Like at any major music festival, you can also draw at least a pretty, vague portrait of youth – pretty in this case being the operative word. Despite the banner that EDC draws fans from all walks and its lead subjects of the film so purposefully diverse, the vast majority of the doc’s B-roll and crowd shots center on fist-pumping six-packers, the most attractive bikini-wearers, so many white people between the ages of 17 and 22 representative of the hetero-normative ideal it’s like a glossy cruise pamphlet.
Should its filmmakers wish to give a tip of the hat at rave forebears or even contemporary maestros, then they also did a gross disservice to the gay community in this portrait. The story of EDM becoming a mainstream juggernaut is simply incomplete without acknowledging queer community. Cameras pan a dozen hot girls kissing each other – spring break forever, y’all -- and yet there’s no panning to men with other men, no hand-holding or kissing, no meet-cute like other couples’ tales. The concession is their following a group of hard-partying young guys and girls whose kinship is so strong they all wish to marry each other at the fest, their travels framed so comically that any underlying message of pride and PLUR is buried under a tapestry of conventionally attractive giggles and animal hats. The movie only barely touches on EDM and rave’s transition from underground to its international popularity, and it leaves behind some of where this “community” was actually bred.
And if the subject of marriage and romantic fulfillment seems like an overarching theme, it’s even weirder that hook-up culture, sexual fashion, and overt sexuality of festival-going is tamped down in favor of a safer, and frequently infantilized vision. There’s an odd shot of fest founder (“Electric Sky” exec producer) Pasquale Rotella clinking glasses of champagne with his new fiancée Holly Madison in the VIP section of the fest, like “Hey, let’s keep this thing classy,” while there’s a toothless (privates-less?) approach to the gaggle of the nearly-nudes in neon pink thongs below their raised platform.

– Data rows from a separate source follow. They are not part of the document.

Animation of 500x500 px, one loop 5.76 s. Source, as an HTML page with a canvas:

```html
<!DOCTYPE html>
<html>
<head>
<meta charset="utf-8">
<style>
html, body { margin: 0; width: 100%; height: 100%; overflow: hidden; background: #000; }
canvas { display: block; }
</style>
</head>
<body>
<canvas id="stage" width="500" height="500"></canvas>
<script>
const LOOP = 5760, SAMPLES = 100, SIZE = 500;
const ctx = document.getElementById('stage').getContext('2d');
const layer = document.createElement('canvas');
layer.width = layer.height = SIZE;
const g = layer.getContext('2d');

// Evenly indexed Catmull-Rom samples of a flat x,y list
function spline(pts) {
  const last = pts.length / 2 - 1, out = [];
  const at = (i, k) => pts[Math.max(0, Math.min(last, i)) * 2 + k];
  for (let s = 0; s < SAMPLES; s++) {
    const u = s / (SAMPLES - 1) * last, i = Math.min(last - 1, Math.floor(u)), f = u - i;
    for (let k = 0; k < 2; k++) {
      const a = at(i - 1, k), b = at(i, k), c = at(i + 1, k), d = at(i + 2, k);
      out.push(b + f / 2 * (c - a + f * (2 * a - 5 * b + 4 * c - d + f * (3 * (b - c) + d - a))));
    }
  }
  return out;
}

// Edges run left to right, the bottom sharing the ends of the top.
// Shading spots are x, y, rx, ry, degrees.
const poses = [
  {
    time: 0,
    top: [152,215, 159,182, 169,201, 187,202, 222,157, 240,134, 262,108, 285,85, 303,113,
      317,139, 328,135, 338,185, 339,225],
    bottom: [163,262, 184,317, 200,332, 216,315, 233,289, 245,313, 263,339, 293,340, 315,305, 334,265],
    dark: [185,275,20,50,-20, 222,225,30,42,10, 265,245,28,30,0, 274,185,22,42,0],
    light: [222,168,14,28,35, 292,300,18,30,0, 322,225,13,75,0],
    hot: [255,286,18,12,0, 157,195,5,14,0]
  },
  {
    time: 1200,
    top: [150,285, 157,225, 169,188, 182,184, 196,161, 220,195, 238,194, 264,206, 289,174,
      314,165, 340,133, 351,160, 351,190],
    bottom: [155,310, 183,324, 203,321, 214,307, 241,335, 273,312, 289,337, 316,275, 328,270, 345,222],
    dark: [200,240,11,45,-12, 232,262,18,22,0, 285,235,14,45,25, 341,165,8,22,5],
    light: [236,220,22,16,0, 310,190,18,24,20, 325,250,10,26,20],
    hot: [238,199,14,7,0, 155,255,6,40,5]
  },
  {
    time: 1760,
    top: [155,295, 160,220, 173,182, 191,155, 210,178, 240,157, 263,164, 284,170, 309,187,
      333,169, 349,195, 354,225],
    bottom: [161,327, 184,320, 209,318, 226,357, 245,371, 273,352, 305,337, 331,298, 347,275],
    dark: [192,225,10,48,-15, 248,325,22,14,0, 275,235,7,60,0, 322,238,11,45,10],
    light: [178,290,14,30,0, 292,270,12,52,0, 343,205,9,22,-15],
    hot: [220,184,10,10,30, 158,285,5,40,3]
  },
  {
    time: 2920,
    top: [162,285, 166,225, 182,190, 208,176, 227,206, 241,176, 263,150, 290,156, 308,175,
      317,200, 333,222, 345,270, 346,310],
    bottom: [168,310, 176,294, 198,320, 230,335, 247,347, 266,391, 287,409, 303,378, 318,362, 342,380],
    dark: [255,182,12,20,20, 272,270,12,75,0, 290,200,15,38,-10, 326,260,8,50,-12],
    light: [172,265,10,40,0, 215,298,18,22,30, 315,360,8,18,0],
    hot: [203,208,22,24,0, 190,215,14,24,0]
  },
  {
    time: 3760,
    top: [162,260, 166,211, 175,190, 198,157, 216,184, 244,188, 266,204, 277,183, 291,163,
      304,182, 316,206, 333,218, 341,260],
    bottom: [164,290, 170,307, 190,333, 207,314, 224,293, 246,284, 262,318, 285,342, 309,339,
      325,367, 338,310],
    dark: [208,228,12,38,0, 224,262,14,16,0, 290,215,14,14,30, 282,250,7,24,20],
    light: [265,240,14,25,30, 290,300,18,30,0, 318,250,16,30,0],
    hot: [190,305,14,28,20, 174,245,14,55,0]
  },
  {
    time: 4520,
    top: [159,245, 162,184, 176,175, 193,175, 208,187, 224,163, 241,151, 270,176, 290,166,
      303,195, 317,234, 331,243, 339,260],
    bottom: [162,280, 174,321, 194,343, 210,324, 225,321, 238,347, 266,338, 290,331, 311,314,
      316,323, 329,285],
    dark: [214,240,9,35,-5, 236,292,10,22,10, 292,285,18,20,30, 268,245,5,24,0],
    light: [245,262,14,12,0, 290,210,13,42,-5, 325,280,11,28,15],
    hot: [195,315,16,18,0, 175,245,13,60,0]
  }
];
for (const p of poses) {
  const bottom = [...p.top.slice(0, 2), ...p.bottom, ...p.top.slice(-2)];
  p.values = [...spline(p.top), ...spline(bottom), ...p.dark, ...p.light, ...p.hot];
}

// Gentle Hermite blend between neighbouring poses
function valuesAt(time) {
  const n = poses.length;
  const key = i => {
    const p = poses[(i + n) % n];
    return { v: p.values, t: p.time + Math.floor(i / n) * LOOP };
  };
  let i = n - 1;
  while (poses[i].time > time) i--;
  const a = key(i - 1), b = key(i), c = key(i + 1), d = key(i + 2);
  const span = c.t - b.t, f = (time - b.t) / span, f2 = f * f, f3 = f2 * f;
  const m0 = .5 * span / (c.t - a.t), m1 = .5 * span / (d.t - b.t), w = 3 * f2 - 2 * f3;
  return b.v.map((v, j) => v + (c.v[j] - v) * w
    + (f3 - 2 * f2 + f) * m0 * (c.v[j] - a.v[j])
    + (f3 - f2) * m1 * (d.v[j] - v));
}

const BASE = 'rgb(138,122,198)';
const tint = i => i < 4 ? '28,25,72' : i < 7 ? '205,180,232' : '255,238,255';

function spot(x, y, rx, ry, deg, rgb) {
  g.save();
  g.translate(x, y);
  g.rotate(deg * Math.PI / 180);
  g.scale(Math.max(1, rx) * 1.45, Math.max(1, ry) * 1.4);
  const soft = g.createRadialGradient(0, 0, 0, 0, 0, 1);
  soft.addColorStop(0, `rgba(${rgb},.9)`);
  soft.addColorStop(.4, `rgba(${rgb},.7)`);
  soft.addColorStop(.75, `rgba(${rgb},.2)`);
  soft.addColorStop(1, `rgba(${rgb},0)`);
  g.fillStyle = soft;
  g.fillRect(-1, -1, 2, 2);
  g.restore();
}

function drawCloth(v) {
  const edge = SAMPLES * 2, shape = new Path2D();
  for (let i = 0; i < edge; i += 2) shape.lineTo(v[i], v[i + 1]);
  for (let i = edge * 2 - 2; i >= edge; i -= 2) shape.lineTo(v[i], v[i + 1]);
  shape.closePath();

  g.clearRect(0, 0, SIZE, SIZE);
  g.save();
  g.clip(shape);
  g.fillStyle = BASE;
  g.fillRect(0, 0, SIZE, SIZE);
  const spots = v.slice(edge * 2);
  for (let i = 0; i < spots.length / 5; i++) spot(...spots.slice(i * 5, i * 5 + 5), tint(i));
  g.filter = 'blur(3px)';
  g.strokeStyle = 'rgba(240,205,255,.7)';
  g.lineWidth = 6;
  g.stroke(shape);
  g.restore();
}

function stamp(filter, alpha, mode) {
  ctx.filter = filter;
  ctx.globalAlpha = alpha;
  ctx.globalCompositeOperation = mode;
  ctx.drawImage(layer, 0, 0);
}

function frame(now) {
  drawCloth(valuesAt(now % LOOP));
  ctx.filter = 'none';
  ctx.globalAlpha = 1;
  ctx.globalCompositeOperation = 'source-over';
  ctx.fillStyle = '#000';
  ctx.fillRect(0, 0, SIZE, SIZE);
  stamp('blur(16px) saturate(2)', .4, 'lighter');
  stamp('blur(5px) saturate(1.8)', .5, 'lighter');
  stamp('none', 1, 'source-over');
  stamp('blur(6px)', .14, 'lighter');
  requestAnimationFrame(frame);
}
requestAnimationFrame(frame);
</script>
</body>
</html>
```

This is not to judge the people in the pink thongs and the animal hats. The film does an exquisite job of creating a judgment-free environment, hand-in-hand with its advertisement for EDC’s particular brand of utopia. Its intention is to show what a festival should be. When Sadie has an anxiety attack at the festival, there is no wait for a nurse and -- lucky for her! – she’s the one fan out of tens of thousands chosen to get up on stage to drop the beat during Above & Beyond’s set. For electronic and dance music lovers, that storyline may hit the spot, especially with the non-stop throb and the colorful scenery. There is no competing version, which is “Under the Electric Sky’s” triumph, and also its problem.